Our Sins in Silver (Coven of Sin #3) Read Online Aiden Pierce

Categories Genre: Fantasy/Sci-fi, Paranormal, Romance Tags Authors: Series: Coven of Sin Series by Aiden Pierce

Total pages in book: 115
Estimated words: 106958 (not accurate)
Estimated Reading Time in minutes: 535(@200wpm)___ 428(@250wpm)___ 357(@300wpm)


He’s coming for me.
The vampire king is coming for all of us.

He wants the princes dead for touching me… Well, except for one. Why? Because there’s a secret locked away in his eyes, a dark and sinister secret.
There are still so many mysteries needing to be solved. Where is my real mother? What really happened between her and my father? The answers lie in the mind of the vampire king’s oldest progeny. With the magical powers I’ve inherited, I just might be able to dive deep into the memories Sterling’s hidden even from himself…and uncover the truth once and for all.
War is coming. Blood must be spilled. People are going to get hurt.
The whopping question that remains now? If I manage to defeat my father and win his throne, will my princes be left standing unharmed by my side?
Or will I be made to choose between the survival of my kingdom and the lives of my mates?
Our Sins in Silver is the third installment in the adult why choose vampire romance series Coven of Sin and features high-heat scenes and dark themes. You can refer to the author’s website for a complete list of trigger warnings. *This book ends on a cliffhanger.

Full Book:

Chapter one

Lucifer Curse It

Sterling - Pt. 1 (Circa 1050 A.D.)

I’d been holding the quill for so long that my fingers stung. How much time had passed since they’d locked me inside the scriptorium? Squinting at the singular flickering flame that illuminated my work, I noted the wax pillar had shrunk to the third hour mark since I’d lit its wick. My strained mind was fraying like a rope, and I realized I’d lost track of how many clock candles I’d burnt through. Had I ceased counting for the sake of my sanity, or had I reached the stage of my punishment where time was beyond my comprehension?

A rebellious groan rumbled up from my stomach as if my internal organs were rubbing against one another to spark any sensation that wasn’t hunger. My lips cracked from thirst, and my eyelids screamed for the chance to shut, even for a moment. The words on the parchment before me blurred.

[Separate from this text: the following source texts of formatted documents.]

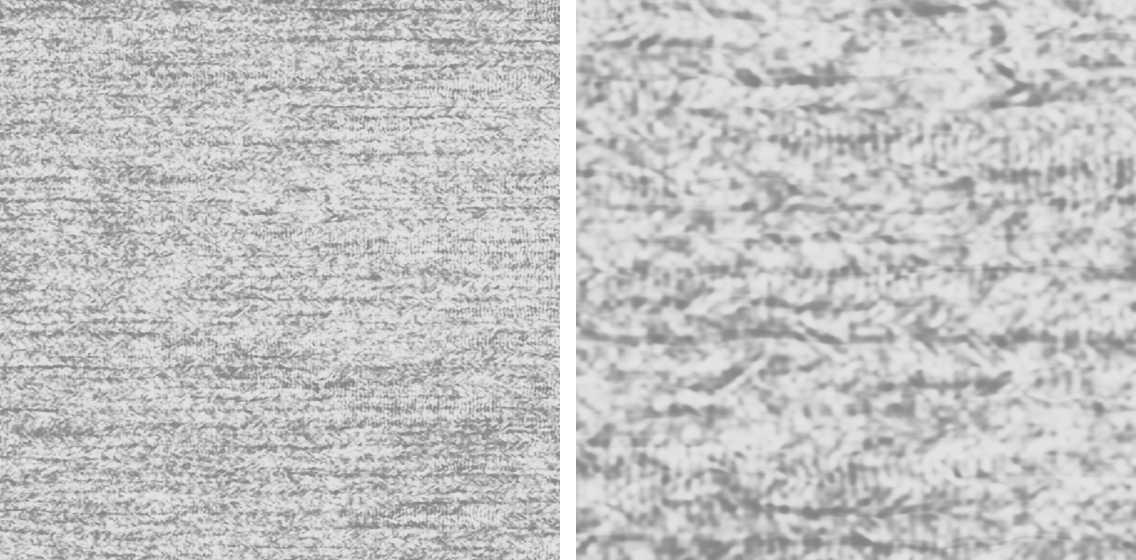
Left: the whole. Right: its middle third, enlarged.
A WebGL 1 fragment shader for this texture:

```glsl
precision highp float;
uniform vec2 u_resolution;

const vec3 SHADOW_GREY = vec3(0.51);
const vec3 LIGHT_GREY = vec3(0.895);
const float TAU = 6.28319;

float hash(vec2 cell) {
  vec3 q = fract(cell.xyx * 0.1031);
  q += dot(q, q.yzx + 33.33);
  return fract((q.x + q.y) * q.z);
}

// Smooth value noise in the range -1 to 1
float noise(vec2 p) {
  vec2 cell = floor(p);
  vec2 f = fract(p);
  f = f * f * (3.0 - 2.0 * f);
  float low = mix(hash(cell), hash(cell + vec2(1.0, 0.0)), f.x);
  float high = mix(hash(cell + vec2(0.0, 1.0)), hash(cell + 1.0), f.x);
  return 2.0 * mix(low, high, f.y) - 1.0;
}

vec2 rotate(vec2 p, float angle) {
  float c = cos(angle);
  float s = sin(angle);
  return vec2(c * p.x + s * p.y, c * p.y - s * p.x);
}

// Short hairs lying along the given angle
float hairs(vec2 p, float angle, vec2 density) {
  return noise(rotate(p, angle) * density + 300.0);
}

// Hairs whose slant flips from one yarn row to the next
float fibres(vec2 p, vec2 density) {
  float lean = sin(TAU * 25.0 * p.y + 2.5 * noise(p * vec2(5.0, 9.0)));
  float rising = hairs(p, 0.6, density);
  float falling = hairs(p, -0.6, density);
  return mix(falling, rising, smoothstep(-0.3, 0.3, lean));
}

// Evenly spaced yarn rows with thin, broken gaps between them
float rows(vec2 p) {
  float drift = 2.2 * noise(p * vec2(2.5, 14.0) + 10.0);
  float wave = sin(TAU * 50.0 * p.y + drift);
  float strength = 0.65 + 0.5 * noise(p * vec2(6.0, 50.0) + 120.0);
  float gap = smoothstep(0.35, 1.0, wave) * strength;
  float broad = noise(p * vec2(9.0, 80.0) + 40.0);
  float thin = noise(p * vec2(15.0, 140.0) + 90.0);
  float seam = smoothstep(0.5, 0.95, noise(p * vec2(1.6, 105.0) + 150.0));
  return 0.5 * broad + 0.75 * thin - 1.1 * gap - 1.0 * seam + 0.3;
}

// Fine vertical stitch columns, showing only in patches
float stitches(vec2 p, float amount) {
  float patchMask = smoothstep(-0.1, 0.7, noise(p * vec2(6.0, 36.0) + 210.0));
  float phase = 144.0 * p.x + 0.35 * noise(p * vec2(30.0, 110.0));
  return amount * patchMask * sin(TAU * phase);
}

// Broad shading: palest right of centre, darker along the top edge
float shading(vec2 uv) {
  vec2 d = (uv - vec2(0.75, 0.62)) * vec2(0.9, 1.3);
  float glow = exp(-4.0 * dot(d, d));
  float topEdge = smoothstep(0.965, 0.985, uv.y);
  return 0.5 * glow - 0.2 - 0.6 * topEdge;
}

void main() {
  vec2 uv = gl_FragCoord.xy / u_resolution;
  vec2 p = gl_FragCoord.xy / u_resolution.y;

  // Ripple the rows, more strongly on the left
  float ripple = mix(0.005, 0.002, uv.x);
  vec2 wavy = p;
  wavy.y += ripple * noise(p * vec2(18.0, 24.0) + 20.0);
  wavy.y += 0.0022 * noise(p * vec2(60.0, 70.0) + 70.0);

  float height = rows(wavy);
  height += 1.3 * fibres(wavy, vec2(105.0, 235.0));
  height += 0.75 * fibres(wavy + 0.37, vec2(65.0, 150.0));
  height += 1.2 * noise(p * vec2(225.0, 245.0));
  height += 0.12 * noise(p * vec2(7.0, 12.0) + 55.0);
  height += stitches(p, mix(0.15, 0.6, uv.x));
  height += shading(uv);

  // Soft tone curve that compresses the highlights
  float tone = 1.0 / (1.0 + exp(-1.35 * height - 0.7));
  gl_FragColor = vec4(mix(SHADOW_GREY, LIGHT_GREY, tone), 1.0);
}
```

Even the simple task of dipping my quill tip in the inkpot was painful, my muscles shaking violently as if it were Christ’s cross I held and not a feather.

The prospect of copying yet another line of scripture might as well have been torture of the highest degree for how my body screamed in protest. I’d copied Psalms 40 countless times over. The stack of parchment on my desk was so thick it would make for a suitable pillow. If only I could sleep. But at this stage in my delirium, it was beyond me. When I closed my eyes, all I could see was Psalms 40, written in my hand and in my own heart’s blood.

Though my will was made strong by the Spirit of the Lord, my limbs were certainly not. My hand tremored, making my lines unintelligible. I could scarcely hold the quill anymore.

I’d been laboring at my desk for so long that the calluses on my writing hand had rubbed raw, leaving my flesh angry and abused. Bright beads of blood streaked down my quill, discoloring the black ink and making my script run muddy. I cursed low under my breath, then allowed the bloody quill to fall from my grip.

Sagging into my chair, I stared up at the ceiling beams as I rubbed my aching fingers.

It wasn’t the pain that bothered me.

Pain was a part of being alive. It was natural. What it wasn’t, though, was something to be glorified or revered as an act of piety. That opinion had landed me in this predicament in the first place. The abbot certainly hadn’t appreciated my objections following Brother Peter’s sermon. “Those who seek Christ should practice self-flagellation for the duration of the time it takes one to recite Psalms 40,” he’d said. “For only those who share in the sufferings of Christ can be saved.”

It’d surely been a miracle of God that I’d kept my mouth shut while I’d been made to listen to that dribble.

Following the sermon, the abbot announced to the senior monks that he expected the practice to be incorporated into the lives of all citizens of our abbey. Self-harm was to be observed regularly in between prayers, meals, and labor hours.

That was when I could no longer hold my tongue. Groaning, I rubbed my temple with my uninjured hand. What a fool I’d been.

Keeping my head down and maintaining my silence outside the domain of my library—and its adjoining scriptorium—was not only expected of me in my position as a monk, but it also helped maintain my cover. If they discovered the true purpose behind my fierce pursuit of the senior-scribe position, I’d have more to worry about than bloody fingers and sleep deprivation.